Scheer's campaign became a personal identity crisis. And then he failed to defeat a vulnerable opponent.
A pivot point
Back in May 2017, when Scheer became leader of the party, perhaps few Conservatives gave him much chance of defeating Trudeau in October 2019. But by mid-October — after the India trip and SNC-Lavalin and blackface — it was possible for Conservatives to imagine that this was a very winnable election.
In trying and failing, Scheer might be no more remarkable than Stéphane Dion, Michael Ignatieff or Thomas Mulcair — the last three leaders of the opposition to lead their parties into an election and come up short.
But Scheer's defeat also could one day be regarded as a pivot point for the Conservative Party and Canadian politics.
During his leadership campaign, Scheer embraced the idea that he was "Stephen Harper with a smile." He proceeded to live up to that notion; this fall, he ran on a reasonable facsimile of the Harper agenda, right down to the narrowly targeted tax credits. Scheer's tenure would be based on the idea that the Conservatives didn't need to change much of anything, except maybe their disposition.
He emphasized balancing the budget and he didn't bother to present a substantive plan to reduce Canada's greenhouse gas emissions. He didn't march in Pride parades and he reverted to Harper's position on abortion — that a Conservative government would oppose any attempt to restrict access, but Conservative backbenchers would be free to table anti-abortion legislation and motions.
While Scheer wasn't looking, things changed
None of that prevented Harper from governing for nearly a decade between 2006 and 2015. But all of it seemed to hold Scheer back. The political conversation in this country has shifted markedly since Harper's last electoral victory in 2011.
In previous eras, the Liberal Party included a number of anti-abortion MPs. But Justin Trudeau declared that his party would be strictly pro-choice — leaving the Conservatives the only party still willing to consider anti-abortion views.
The Trudeau Liberals won in 2015 after promising to spend into deficit. In government, they implemented a price on carbon. Public alarm over climate change has increased. And Trudeau has been regularly and enthusiastically marching in Pride parades — the first prime minister to participate in those celebrations.
All those developments put pressure on Scheer's candidacy in 2019 — more pressure than it could bear.
Conservatives might tell themselves now that they would have won in October if not for Scheer's tactical mistakes and shortcomings — his dual citizenship, his dodginess about his time in the insurance industry, his lack of a good answer for what he'd said years ago about same-sex marriage. Conservatives might imagine that a better leader with the very same agenda might have beaten Trudeau.
But they also have to face the very real possibility that their problems ran deeper — and they'll have to answer some very real questions about what it will take to win in 2021 or 2023, or whenever the next election is held.
Can the next Conservative leader really go into the next election without a credible plan to meet Canada's emissions targets?

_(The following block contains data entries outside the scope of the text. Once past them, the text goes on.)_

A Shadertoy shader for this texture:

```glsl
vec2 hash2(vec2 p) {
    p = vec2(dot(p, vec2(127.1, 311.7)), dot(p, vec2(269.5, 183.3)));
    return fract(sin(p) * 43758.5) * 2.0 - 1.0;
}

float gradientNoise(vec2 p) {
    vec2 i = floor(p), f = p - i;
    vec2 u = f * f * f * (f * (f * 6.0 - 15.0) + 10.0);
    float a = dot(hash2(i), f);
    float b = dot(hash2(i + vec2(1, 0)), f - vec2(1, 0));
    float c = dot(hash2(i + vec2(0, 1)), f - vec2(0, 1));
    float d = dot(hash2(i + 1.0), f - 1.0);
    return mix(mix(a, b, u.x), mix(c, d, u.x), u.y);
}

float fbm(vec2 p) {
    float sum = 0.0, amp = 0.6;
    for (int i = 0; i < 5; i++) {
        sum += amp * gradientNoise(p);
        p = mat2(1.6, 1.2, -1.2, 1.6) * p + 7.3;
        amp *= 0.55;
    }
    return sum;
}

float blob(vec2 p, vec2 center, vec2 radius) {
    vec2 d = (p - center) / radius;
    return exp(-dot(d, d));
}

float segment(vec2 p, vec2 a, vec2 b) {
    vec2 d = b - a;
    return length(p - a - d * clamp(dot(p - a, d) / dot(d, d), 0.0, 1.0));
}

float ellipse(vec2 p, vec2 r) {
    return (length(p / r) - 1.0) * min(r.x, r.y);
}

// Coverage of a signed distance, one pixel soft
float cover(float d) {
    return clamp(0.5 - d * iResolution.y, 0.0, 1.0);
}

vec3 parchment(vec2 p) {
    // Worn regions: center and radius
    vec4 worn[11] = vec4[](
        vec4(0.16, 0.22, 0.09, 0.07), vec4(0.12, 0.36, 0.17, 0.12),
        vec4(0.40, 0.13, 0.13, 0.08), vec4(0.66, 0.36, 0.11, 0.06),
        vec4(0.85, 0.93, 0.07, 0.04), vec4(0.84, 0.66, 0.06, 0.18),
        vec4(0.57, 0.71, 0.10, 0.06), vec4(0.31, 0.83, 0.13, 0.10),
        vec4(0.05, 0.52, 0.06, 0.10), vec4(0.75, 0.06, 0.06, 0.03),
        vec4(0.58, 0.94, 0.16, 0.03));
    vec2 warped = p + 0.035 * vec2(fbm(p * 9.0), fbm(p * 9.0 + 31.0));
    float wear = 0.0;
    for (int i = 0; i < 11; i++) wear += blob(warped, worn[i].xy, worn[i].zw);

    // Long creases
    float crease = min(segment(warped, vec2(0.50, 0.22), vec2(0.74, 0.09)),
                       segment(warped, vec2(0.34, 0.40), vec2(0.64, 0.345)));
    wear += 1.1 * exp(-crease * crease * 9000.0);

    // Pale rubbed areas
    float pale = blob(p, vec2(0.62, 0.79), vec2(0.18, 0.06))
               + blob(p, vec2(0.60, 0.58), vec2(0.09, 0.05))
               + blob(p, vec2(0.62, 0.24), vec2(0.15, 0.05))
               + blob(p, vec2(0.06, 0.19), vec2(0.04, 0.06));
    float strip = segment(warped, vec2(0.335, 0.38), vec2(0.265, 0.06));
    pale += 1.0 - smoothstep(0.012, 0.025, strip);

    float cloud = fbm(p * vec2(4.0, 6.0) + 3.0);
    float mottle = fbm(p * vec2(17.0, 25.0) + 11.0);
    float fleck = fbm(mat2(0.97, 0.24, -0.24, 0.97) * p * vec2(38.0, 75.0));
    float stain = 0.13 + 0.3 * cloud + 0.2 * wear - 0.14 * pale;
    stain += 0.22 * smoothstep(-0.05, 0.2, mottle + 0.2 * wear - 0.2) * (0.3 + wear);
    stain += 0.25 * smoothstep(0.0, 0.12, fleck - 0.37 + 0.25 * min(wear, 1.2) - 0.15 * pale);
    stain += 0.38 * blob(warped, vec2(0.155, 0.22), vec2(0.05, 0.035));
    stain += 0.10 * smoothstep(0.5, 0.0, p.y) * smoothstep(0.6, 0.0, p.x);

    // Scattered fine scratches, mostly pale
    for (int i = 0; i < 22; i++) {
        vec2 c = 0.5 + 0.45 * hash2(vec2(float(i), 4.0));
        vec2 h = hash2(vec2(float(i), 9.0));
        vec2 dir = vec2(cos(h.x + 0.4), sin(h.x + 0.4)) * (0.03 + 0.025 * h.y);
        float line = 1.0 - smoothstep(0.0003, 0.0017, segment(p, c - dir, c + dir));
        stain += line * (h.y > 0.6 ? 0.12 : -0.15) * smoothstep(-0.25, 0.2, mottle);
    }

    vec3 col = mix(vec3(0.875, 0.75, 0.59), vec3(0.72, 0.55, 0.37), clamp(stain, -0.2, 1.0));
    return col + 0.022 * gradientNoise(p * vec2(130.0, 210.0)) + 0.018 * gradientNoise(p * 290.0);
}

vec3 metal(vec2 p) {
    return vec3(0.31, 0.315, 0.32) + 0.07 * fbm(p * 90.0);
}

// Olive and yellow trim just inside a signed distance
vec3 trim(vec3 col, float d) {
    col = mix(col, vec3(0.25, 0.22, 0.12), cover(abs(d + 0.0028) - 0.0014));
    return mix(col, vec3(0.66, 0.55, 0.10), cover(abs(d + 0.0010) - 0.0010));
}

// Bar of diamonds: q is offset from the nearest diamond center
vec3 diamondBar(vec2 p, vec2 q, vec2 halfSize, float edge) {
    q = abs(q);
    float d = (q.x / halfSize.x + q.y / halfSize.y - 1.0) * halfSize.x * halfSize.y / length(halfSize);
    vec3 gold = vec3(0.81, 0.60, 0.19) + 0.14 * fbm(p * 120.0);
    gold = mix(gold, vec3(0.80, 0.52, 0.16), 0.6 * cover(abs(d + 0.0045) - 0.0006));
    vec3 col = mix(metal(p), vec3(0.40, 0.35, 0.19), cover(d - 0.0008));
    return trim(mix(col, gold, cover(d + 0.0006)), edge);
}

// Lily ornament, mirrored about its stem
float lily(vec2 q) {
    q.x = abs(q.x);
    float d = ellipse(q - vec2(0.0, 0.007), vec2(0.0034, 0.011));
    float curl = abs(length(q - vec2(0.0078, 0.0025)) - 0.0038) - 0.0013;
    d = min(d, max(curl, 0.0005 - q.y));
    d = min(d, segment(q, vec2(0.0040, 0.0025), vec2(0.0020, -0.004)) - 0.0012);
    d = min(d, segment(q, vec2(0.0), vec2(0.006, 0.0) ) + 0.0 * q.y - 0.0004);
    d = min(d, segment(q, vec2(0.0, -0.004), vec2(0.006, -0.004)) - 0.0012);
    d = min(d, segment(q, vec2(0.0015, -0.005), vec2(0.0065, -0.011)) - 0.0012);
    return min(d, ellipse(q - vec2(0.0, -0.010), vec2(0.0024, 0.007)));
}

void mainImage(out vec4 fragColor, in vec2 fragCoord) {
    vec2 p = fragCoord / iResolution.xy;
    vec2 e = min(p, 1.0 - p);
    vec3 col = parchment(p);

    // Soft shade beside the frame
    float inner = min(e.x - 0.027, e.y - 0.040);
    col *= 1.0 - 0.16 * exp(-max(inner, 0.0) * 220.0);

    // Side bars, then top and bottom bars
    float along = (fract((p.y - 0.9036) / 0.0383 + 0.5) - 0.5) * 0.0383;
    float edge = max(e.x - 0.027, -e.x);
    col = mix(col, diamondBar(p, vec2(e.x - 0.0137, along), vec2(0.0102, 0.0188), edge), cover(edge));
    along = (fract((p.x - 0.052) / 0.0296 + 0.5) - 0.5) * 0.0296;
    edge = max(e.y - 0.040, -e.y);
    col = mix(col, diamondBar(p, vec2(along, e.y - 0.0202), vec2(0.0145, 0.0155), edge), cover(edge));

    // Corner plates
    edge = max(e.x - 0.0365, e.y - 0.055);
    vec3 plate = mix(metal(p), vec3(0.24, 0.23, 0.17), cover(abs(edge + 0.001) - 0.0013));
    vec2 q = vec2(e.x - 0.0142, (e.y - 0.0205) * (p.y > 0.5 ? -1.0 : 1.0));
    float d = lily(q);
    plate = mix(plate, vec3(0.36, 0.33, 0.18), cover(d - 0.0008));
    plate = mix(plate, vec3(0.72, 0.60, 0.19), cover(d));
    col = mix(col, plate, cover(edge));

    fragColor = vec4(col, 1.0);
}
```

Can the next Conservative leader possibly hope to win the next election without having marched in a Pride parade?
Can the next Conservative leader leave any room for his MPs to push anti-abortion legislation?
Change is rarely easy. On abortion in particular, the Conservative Party might not be capable of adopting an absolutely pro-choice position.
But without change, the Conservatives might be faced with diminishing chances of winning power.
Since the election, Scheer has been keen to argue that his campaign struck the first blow against Trudeau, hastening the Liberal government's demise.
"I believe in this party, I believe in our movement and I believe that we will be a government after the election," he said on Thursday in the House after announcing his intention to resign.
Time may prove him right.
But time could also prove him to be the last Conservative leader of an era that is now past.